§ Extracted information:

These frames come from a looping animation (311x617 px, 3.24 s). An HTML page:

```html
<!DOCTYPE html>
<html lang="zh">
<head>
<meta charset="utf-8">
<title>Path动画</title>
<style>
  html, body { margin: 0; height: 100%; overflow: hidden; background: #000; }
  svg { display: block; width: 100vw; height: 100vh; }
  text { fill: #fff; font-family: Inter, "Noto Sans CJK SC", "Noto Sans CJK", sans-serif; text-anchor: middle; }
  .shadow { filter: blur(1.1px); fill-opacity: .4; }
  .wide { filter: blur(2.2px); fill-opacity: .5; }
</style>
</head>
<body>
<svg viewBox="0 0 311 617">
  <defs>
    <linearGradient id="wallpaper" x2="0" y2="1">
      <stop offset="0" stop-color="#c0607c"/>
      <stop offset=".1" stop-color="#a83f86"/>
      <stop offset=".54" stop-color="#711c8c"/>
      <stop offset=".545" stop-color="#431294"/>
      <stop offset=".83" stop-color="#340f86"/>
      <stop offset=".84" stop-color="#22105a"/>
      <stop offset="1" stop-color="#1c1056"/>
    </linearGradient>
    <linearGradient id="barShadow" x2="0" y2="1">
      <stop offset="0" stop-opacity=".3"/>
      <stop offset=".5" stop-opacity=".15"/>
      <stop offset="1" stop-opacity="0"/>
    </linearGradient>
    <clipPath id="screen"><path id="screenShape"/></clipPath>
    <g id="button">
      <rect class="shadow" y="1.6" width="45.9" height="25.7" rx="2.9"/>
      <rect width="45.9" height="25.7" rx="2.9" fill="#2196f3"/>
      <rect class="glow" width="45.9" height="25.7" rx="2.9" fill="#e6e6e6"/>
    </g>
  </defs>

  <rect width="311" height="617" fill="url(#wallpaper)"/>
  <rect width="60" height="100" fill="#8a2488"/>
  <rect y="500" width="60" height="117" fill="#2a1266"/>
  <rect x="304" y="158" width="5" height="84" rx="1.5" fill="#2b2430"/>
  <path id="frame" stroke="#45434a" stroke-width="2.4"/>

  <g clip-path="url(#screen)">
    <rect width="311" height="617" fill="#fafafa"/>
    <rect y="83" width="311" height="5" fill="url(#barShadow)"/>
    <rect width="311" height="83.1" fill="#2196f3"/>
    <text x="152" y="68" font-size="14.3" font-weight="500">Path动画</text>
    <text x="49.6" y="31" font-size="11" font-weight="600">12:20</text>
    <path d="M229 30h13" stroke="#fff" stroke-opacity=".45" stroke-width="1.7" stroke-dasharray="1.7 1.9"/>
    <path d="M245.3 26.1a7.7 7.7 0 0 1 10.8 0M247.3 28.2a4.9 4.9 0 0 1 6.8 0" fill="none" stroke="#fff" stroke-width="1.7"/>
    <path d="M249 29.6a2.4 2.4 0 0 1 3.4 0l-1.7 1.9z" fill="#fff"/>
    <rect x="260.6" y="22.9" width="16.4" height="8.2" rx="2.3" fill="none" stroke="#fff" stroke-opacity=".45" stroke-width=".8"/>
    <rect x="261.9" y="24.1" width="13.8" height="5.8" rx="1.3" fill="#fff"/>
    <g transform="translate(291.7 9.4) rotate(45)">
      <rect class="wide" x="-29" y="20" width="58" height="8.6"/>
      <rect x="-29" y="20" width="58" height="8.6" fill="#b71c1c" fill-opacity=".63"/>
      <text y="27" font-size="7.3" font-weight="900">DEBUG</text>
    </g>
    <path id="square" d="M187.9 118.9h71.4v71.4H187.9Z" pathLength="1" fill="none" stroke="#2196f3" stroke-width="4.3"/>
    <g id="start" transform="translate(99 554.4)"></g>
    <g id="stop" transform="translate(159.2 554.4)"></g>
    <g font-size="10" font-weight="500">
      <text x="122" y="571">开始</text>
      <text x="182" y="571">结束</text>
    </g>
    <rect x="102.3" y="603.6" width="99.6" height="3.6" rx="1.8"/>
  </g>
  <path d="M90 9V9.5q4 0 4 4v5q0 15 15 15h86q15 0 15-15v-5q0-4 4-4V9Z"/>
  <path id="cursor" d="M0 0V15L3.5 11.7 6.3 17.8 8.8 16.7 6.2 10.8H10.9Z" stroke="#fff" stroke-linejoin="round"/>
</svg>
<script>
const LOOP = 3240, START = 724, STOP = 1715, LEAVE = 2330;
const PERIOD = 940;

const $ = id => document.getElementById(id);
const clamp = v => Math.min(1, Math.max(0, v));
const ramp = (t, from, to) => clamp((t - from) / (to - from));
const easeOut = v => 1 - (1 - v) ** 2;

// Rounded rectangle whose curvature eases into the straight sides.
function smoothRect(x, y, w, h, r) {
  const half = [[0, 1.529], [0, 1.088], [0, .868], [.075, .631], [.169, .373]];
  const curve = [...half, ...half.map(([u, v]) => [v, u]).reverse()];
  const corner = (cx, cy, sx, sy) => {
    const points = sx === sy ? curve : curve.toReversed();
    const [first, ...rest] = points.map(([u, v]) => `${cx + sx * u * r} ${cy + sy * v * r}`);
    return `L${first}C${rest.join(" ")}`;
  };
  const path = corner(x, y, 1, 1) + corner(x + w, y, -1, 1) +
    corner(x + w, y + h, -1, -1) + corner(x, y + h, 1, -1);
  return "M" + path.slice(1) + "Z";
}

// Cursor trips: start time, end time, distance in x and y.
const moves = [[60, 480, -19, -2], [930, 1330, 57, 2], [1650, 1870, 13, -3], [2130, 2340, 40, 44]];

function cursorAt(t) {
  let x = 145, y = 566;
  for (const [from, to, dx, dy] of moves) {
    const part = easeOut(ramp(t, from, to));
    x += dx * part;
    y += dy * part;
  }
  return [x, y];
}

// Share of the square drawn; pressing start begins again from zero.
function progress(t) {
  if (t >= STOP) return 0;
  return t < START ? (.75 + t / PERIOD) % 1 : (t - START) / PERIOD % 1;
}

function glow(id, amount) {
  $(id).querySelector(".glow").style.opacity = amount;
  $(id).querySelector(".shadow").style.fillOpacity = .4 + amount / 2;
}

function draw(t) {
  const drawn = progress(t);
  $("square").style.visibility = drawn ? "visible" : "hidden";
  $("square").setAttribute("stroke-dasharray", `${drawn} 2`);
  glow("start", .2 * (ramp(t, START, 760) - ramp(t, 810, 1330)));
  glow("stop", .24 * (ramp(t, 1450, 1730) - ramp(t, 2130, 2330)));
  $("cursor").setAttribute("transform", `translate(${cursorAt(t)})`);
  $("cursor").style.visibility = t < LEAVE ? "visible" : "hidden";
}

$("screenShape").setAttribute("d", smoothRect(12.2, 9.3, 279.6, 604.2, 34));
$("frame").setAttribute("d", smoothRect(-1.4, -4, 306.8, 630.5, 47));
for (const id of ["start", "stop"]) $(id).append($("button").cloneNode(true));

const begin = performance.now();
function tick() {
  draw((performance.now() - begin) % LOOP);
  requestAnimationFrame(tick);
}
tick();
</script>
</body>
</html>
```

§ What you should do: The full listing must come back exactly as given.

§ Answer section:
These frames come from a looping animation (311x617 px, 3.24 s). An HTML page:

```html
<!DOCTYPE html>
<html lang="zh">
<head>
<meta charset="utf-8">
<title>Path动画</title>
<style>
  html, body { margin: 0; height: 100%; overflow: hidden; background: #000; }
  svg { display: block; width: 100vw; height: 100vh; }
  text { fill: #fff; font-family: Inter, "Noto Sans CJK SC", "Noto Sans CJK", sans-serif; text-anchor: middle; }
  .shadow { filter: blur(1.1px); fill-opacity: .4; }
  .wide { filter: blur(2.2px); fill-opacity: .5; }
</style>
</head>
<body>
<svg viewBox="0 0 311 617">
  <defs>
    <linearGradient id="wallpaper" x2="0" y2="1">
      <stop offset="0" stop-color="#c0607c"/>
      <stop offset=".1" stop-color="#a83f86"/>
      <stop offset=".54" stop-color="#711c8c"/>
      <stop offset=".545" stop-color="#431294"/>
      <stop offset=".83" stop-color="#340f86"/>
      <stop offset=".84" stop-color="#22105a"/>
      <stop offset="1" stop-color="#1c1056"/>
    </linearGradient>
    <linearGradient id="barShadow" x2="0" y2="1">
      <stop offset="0" stop-opacity=".3"/>
      <stop offset=".5" stop-opacity=".15"/>
      <stop offset="1" stop-opacity="0"/>
    </linearGradient>
    <clipPath id="screen"><path id="screenShape"/></clipPath>
    <g id="button">
      <rect class="shadow" y="1.6" width="45.9" height="25.7" rx="2.9"/>
      <rect width="45.9" height="25.7" rx="2.9" fill="#2196f3"/>
      <rect class="glow" width="45.9" height="25.7" rx="2.9" fill="#e6e6e6"/>
    </g>
  </defs>

  <rect width="311" height="617" fill="url(#wallpaper)"/>
  <rect width="60" height="100" fill="#8a2488"/>
  <rect y="500" width="60" height="117" fill="#2a1266"/>
  <rect x="304" y="158" width="5" height="84" rx="1.5" fill="#2b2430"/>
  <path id="frame" stroke="#45434a" stroke-width="2.4"/>

  <g clip-path="url(#screen)">
    <rect width="311" height="617" fill="#fafafa"/>
    <rect y="83" width="311" height="5" fill="url(#barShadow)"/>
    <rect width="311" height="83.1" fill="#2196f3"/>
    <text x="152" y="68" font-size="14.3" font-weight="500">Path动画</text>
    <text x="49.6" y="31" font-size="11" font-weight="600">12:20</text>
    <path d="M229 30h13" stroke="#fff" stroke-opacity=".45" stroke-width="1.7" stroke-dasharray="1.7 1.9"/>
    <path d="M245.3 26.1a7.7 7.7 0 0 1 10.8 0M247.3 28.2a4.9 4.9 0 0 1 6.8 0" fill="none" stroke="#fff" stroke-width="1.7"/>
    <path d="M249 29.6a2.4 2.4 0 0 1 3.4 0l-1.7 1.9z" fill="#fff"/>
    <rect x="260.6" y="22.9" width="16.4" height="8.2" rx="2.3" fill="none" stroke="#fff" stroke-opacity=".45" stroke-width=".8"/>
    <rect x="261.9" y="24.1" width="13.8" height="5.8" rx="1.3" fill="#fff"/>
    <g transform="translate(291.7 9.4) rotate(45)">
      <rect class="wide" x="-29" y="20" width="58" height="8.6"/>
      <rect x="-29" y="20" width="58" height="8.6" fill="#b71c1c" fill-opacity=".63"/>
      <text y="27" font-size="7.3" font-weight="900">DEBUG</text>
    </g>
    <path id="square" d="M187.9 118.9h71.4v71.4H187.9Z" pathLength="1" fill="none" stroke="#2196f3" stroke-width="4.3"/>
    <g id="start" transform="translate(99 554.4)"></g>
    <g id="stop" transform="translate(159.2 554.4)"></g>
    <g font-size="10" font-weight="500">
      <text x="122" y="571">开始</text>
      <text x="182" y="571">结束</text>
    </g>
    <rect x="102.3" y="603.6" width="99.6" height="3.6" rx="1.8"/>
  </g>
  <path d="M90 9V9.5q4 0 4 4v5q0 15 15 15h86q15 0 15-15v-5q0-4 4-4V9Z"/>
  <path id="cursor" d="M0 0V15L3.5 11.7 6.3 17.8 8.8 16.7 6.2 10.8H10.9Z" stroke="#fff" stroke-linejoin="round"/>
</svg>
<script>
const LOOP = 3240, START = 724, STOP = 1715, LEAVE = 2330;
const PERIOD = 940;

const $ = id => document.getElementById(id);
const clamp = v => Math.min(1, Math.max(0, v));
const ramp = (t, from, to) => clamp((t - from) / (to - from));
const easeOut = v => 1 - (1 - v) ** 2;

// Rounded rectangle whose curvature eases into the straight sides.
function smoothRect(x, y, w, h, r) {
  const half = [[0, 1.529], [0, 1.088], [0, .868], [.075, .631], [.169, .373]];
  const curve = [...half, ...half.map(([u, v]) => [v, u]).reverse()];
  const corner = (cx, cy, sx, sy) => {
    const points = sx === sy ? curve : curve.toReversed();
    const [first, ...rest] = points.map(([u, v]) => `${cx + sx * u * r} ${cy + sy * v * r}`);
    return `L${first}C${rest.join(" ")}`;
  };
  const path = corner(x, y, 1, 1) + corner(x + w, y, -1, 1) +
    corner(x + w, y + h, -1, -1) + corner(x, y + h, 1, -1);
  return "M" + path.slice(1) + "Z";
}

// Cursor trips: start time, end time, distance in x and y.
const moves = [[60, 480, -19, -2], [930, 1330, 57, 2], [1650, 1870, 13, -3], [2130, 2340, 40, 44]];

function cursorAt(t) {
  let x = 145, y = 566;
  for (const [from, to, dx, dy] of moves) {
    const part = easeOut(ramp(t, from, to));
    x += dx * part;
    y += dy * part;
  }
  return [x, y];
}

// Share of the square drawn; pressing start begins again from zero.
function progress(t) {
  if (t >= STOP) return 0;
  return t < START ? (.75 + t / PERIOD) % 1 : (t - START) / PERIOD % 1;
}

function glow(id, amount) {
  $(id).querySelector(".glow").style.opacity = amount;
  $(id).querySelector(".shadow").style.fillOpacity = .4 + amount / 2;
}

function draw(t) {
  const drawn = progress(t);
  $("square").style.visibility = drawn ? "visible" : "hidden";
  $("square").setAttribute("stroke-dasharray", `${drawn} 2`);
  glow("start", .2 * (ramp(t, START, 760) - ramp(t, 810, 1330)));
  glow("stop", .24 * (ramp(t, 1450, 1730) - ramp(t, 2130, 2330)));
  $("cursor").setAttribute("transform", `translate(${cursorAt(t)})`);
  $("cursor").style.visibility = t < LEAVE ? "visible" : "hidden";
}

$("screenShape").setAttribute("d", smoothRect(12.2, 9.3, 279.6, 604.2, 34));
$("frame").setAttribute("d", smoothRect(-1.4, -4, 306.8, 630.5, 47));
for (const id of ["start", "stop"]) $(id).append($("button").cloneNode(true));

const begin = performance.now();
function tick() {
  draw((performance.now() - begin) % LOOP);
  requestAnimationFrame(tick);
}
tick();
</script>
</body>
</html>
```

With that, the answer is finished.